(The other one is the rock garden at Lyme Regis, in Dorset, but I keep forgetting my camera on trips to the beach so you’ll have to wait for that one).
I expect my timing is all out, but I wanted to take a snap of this one as a contribution to Out on the Streets (OOTS), the regular slot on public planting hosted by Veg Plotting, and since I’ve just come back from my hols on the Isle of Wight and wanted to go on about it a bit, it couldn’t wait.
Anyway: the Isle of Wight, of course, enjoys a mild microclimate which makes it very nearly subtropical in terms of plant life. Echiums, aeoniums and even cacti thrive outdoors here; public planting displays are as likely to include agaves and aloes as ageratum and antirrhinums.

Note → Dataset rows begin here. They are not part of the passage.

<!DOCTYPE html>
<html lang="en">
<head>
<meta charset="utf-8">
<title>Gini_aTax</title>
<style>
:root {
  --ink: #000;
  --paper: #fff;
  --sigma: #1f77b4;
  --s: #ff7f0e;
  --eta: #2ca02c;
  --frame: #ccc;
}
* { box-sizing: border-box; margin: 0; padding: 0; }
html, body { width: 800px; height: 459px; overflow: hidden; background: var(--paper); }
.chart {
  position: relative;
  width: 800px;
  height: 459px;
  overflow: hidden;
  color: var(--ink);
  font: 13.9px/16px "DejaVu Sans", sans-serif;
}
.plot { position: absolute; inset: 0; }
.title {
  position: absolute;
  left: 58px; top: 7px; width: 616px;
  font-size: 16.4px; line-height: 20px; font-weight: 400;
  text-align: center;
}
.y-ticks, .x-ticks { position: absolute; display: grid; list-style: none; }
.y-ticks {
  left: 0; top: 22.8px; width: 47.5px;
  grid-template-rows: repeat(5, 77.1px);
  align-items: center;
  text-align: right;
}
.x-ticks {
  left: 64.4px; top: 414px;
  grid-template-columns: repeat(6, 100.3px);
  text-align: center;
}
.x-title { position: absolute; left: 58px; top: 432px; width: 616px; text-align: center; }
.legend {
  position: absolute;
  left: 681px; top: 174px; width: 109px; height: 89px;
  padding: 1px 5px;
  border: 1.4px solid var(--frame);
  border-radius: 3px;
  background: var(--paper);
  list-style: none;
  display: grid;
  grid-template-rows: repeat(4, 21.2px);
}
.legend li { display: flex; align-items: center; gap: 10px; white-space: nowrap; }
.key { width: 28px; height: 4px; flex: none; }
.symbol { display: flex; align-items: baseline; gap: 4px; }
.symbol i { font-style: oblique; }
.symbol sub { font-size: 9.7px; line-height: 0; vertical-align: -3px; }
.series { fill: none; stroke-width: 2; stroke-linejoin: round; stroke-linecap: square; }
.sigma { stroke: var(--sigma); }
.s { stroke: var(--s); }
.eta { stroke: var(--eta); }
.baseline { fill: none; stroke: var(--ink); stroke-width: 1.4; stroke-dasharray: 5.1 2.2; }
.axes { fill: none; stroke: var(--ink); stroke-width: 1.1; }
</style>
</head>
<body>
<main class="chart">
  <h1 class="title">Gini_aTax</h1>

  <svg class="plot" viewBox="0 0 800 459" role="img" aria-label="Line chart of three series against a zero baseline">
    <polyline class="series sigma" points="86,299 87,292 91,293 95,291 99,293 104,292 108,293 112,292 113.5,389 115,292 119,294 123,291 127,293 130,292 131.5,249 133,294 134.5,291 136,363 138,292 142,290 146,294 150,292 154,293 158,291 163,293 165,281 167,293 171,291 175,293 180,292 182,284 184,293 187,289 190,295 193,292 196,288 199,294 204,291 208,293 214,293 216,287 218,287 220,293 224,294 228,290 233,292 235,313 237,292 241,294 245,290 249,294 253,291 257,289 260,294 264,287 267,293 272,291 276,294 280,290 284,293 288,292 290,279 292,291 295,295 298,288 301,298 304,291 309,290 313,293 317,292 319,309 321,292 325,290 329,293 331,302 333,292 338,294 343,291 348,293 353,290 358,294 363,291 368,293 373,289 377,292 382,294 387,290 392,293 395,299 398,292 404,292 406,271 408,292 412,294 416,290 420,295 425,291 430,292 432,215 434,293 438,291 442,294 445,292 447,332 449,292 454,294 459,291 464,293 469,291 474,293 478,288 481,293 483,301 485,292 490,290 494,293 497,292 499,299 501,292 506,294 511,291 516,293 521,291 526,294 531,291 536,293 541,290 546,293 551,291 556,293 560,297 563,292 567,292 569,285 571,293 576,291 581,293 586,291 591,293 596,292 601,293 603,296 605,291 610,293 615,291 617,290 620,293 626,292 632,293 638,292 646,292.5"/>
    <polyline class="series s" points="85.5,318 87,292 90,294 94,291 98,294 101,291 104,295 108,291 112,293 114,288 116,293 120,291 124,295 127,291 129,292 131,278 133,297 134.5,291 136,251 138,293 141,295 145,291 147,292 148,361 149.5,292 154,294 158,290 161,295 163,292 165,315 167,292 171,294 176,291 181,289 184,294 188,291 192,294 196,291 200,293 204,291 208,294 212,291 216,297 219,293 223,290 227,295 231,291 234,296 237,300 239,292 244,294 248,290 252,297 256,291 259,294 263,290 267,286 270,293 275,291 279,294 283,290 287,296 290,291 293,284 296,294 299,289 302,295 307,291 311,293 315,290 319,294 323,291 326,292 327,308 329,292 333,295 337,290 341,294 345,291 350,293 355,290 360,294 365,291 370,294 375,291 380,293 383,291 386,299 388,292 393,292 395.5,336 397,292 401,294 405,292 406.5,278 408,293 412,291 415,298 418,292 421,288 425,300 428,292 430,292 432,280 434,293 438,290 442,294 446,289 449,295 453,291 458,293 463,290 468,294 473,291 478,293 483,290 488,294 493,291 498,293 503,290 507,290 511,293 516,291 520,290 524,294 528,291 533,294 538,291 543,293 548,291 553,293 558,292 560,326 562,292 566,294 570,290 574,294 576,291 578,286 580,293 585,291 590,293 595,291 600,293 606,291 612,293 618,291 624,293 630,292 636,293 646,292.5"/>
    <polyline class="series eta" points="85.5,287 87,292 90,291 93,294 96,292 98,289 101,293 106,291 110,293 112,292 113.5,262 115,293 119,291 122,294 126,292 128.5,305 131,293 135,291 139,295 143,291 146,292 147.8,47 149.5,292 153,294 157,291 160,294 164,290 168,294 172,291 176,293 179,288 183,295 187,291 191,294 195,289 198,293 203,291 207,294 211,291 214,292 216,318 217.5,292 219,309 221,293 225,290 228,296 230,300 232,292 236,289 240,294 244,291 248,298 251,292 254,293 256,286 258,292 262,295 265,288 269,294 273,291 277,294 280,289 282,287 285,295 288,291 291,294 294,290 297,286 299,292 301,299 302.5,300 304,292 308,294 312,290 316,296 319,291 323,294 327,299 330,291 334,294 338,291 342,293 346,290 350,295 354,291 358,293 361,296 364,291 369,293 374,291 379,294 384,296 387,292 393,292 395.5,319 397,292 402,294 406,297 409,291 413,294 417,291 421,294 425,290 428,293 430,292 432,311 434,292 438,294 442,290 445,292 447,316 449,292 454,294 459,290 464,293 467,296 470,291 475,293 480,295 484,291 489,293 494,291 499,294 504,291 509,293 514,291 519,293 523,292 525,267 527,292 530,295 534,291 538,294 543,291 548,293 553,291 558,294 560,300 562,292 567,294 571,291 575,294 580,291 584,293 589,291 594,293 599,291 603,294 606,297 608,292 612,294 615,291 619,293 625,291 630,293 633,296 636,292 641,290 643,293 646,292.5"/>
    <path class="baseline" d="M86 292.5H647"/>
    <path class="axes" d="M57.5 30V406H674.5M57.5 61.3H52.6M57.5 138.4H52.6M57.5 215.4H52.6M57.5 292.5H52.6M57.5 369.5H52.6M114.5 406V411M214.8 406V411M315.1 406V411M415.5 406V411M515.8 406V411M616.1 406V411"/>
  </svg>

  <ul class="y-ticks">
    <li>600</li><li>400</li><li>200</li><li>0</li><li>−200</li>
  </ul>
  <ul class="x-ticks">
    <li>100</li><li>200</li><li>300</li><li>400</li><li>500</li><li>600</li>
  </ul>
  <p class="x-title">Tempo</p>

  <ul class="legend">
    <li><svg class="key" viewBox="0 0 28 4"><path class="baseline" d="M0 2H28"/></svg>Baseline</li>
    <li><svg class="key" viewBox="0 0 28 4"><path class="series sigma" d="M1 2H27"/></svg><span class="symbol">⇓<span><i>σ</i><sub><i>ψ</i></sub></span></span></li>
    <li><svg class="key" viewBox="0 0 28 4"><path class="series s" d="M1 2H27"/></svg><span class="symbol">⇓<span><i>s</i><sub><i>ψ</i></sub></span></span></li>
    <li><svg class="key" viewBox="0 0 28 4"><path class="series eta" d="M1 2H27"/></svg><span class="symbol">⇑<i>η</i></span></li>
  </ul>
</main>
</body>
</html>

However, the IoW County Council has also been taking a hatchet to its budget: £32 million saved over four years, out of a total budget which was only about £200m in the first place. Around £15 million in cuts have already been identified; libraries, regional theatres, tourist information centres, sports facilities and public toilets are toppling like ninepins.
Parks departments are soft targets in such slash-and-burn strategies: £450,000 is coming out of the parks budget on the Island between now and 2013. Quite apart from Ventnor Botanic Garden, which has had its entire funding removed (of which more later) the holes are beginning to show in the Island’s previously perfectly-manicured parks, once the pride of an area which depends heavily on tourism to keep itself solvent.
Unfortunately the budget cuts also coincided with the one of the worst winters in living memory. Even the Island, usually pretty much frost-free, had the deepest snowfall for decades. Not ideal for subtropical planting, and as you can see from the picture much of it was lost.
There’s no money to replace it with either more exotics, or even run-of-the-mill bedding: so we’re left looking at bare soil, right into July and peak tourist season.
I’ve been going to the Island every year for over a decade, and I’ve always looked forward to visiting this bit of Ventnor. I remember the area simply dazzling with colour: vivid orange marigolds and scarlet salvias jostling up against alyssum and magenta aubretia tumbling over the rocks. It wasn’t tasteful, but my goodness, it was jolly, and never failed to put a smile on my face.
It’s so sad to see it like this: still trying, just, but such a pale imitation of what it once was. So is this what we’ve got to look forward to, then? Scraggy bare bits interspersed with brave little patches of yellow daisies or pink geraniums?
Quite apart from cringing to think what the tourists will make of it – so much for Britain plc, then – this is not a country I want to live in. It’s depressing, poor, uninspiring, defeated. You can blame whoever you like for the current crisis: but this can’t, possibly, be the right way to take us forward.
Parks departments may be viewed as the poor relation as far as many local councils are concerned, but you underestimate the work they do at your peril. They’re responsible for the public face we turn to the world: reduce them to a starved, beaten down skeleton, and you do it to all of us, too.